I was able to get my best friend, Denny Neill, on as driver, a job which he stayed with until he decided on his own future. Denny was a true friend. We car-pooled to the campus for a couple of years and lived less than a mile apart. I was living at home and working my way through school at summer jobs and then got hired part time by the Minneapolis Park Board as Men’s Director at Nicollet Field in South Minneapolis and in the summer as a recreation supervisor at various parks throughout the city.
One time my dad and I got into a “knock-down, drag-out” fight during one of his drunken binges (which by this time had cost him his job at J. Olson Machine), resulting in me leaving home with no idea where I was going.

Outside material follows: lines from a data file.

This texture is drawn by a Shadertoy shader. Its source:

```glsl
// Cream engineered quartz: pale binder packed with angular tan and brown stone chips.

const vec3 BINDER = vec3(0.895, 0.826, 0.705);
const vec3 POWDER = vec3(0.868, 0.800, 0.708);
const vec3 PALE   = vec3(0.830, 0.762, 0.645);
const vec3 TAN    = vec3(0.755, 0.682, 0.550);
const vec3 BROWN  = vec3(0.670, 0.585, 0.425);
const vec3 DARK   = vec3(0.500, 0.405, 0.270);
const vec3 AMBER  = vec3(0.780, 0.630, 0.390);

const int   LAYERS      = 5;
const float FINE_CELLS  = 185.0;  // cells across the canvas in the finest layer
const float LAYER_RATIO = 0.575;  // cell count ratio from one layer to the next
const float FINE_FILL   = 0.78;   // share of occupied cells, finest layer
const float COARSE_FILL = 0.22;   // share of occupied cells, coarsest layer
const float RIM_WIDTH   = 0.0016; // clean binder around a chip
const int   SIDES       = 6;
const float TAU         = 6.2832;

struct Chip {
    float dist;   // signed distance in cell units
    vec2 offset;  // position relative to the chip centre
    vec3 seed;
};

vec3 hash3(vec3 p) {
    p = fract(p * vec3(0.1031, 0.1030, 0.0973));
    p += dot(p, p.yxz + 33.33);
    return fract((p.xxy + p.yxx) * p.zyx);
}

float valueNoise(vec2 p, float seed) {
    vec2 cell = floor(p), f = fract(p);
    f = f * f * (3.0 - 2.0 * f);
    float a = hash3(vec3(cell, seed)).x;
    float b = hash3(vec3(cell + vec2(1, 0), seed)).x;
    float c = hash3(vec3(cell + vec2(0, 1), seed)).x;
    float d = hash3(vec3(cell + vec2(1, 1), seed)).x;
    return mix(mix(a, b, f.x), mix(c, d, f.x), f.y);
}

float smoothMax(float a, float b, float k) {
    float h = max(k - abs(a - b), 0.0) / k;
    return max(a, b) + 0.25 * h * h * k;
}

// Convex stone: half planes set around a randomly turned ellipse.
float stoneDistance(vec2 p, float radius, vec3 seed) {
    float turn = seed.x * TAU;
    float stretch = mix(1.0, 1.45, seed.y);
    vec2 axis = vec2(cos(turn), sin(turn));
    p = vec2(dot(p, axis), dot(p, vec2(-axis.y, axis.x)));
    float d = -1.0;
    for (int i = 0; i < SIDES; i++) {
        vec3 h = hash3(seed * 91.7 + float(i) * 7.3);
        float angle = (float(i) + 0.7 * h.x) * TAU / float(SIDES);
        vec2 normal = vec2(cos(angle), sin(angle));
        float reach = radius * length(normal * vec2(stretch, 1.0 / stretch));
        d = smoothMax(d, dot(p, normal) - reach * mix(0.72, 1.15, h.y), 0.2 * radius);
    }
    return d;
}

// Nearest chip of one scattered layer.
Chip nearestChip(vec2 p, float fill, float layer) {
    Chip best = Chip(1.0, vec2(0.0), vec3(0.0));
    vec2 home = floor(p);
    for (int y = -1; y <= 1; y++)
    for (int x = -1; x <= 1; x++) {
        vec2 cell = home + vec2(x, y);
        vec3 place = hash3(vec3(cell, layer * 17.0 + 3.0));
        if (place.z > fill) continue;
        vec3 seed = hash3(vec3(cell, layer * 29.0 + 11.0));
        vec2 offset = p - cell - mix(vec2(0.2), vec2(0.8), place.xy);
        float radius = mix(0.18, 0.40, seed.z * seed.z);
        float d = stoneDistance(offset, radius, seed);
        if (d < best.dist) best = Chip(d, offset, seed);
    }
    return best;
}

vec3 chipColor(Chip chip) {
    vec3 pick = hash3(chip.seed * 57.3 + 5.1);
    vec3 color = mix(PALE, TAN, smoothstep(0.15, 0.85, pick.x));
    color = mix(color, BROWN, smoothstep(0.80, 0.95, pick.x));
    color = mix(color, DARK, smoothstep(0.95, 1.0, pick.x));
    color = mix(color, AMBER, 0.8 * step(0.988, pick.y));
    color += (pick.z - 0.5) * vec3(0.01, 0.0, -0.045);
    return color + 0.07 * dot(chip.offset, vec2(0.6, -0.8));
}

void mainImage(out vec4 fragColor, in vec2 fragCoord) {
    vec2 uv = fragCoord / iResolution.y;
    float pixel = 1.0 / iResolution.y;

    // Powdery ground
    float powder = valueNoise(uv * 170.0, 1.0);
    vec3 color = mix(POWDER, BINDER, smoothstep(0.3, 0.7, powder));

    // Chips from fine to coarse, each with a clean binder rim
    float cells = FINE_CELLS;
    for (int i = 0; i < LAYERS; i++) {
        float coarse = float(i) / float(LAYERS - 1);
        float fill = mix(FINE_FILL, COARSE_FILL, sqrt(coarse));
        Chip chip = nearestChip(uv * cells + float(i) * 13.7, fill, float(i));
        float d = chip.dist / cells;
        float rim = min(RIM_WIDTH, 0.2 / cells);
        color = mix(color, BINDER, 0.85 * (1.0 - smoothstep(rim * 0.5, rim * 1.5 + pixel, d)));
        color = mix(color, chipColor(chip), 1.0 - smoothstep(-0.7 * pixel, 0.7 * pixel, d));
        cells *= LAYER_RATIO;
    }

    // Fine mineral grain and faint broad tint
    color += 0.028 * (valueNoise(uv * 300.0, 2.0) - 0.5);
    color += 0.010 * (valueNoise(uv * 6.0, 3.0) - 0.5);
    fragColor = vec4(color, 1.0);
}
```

Denny and his family took me into their home where I slept on the couch for several weeks, until my mother forced my dad through an ultimatum to reconcile, at a meeting called by our pastor in his office.
DENNY AND ME IN 1995
That is the kind of guy Denny was, and is. Even though I once hurt him to the point of endangering our friendship. Denny and I went through high school church youth group, young adult fellowship, two years of college, played basketball and hockey, went water-skiing, courted girls from the same nursing school (Denny married his, Carol, and they are still together), went on a canoe trip on the Gunflint trail into Canada together, stood up in each other’s weddings, went drinking together on more than one or two occasions, and both survived the other’s driving during those awful “invincible” years to which young men are prone.
We are no longer keeping in touch on a regular basis. But we are still friends. In fact, I learned the meaning of real friendship from Denny Neill.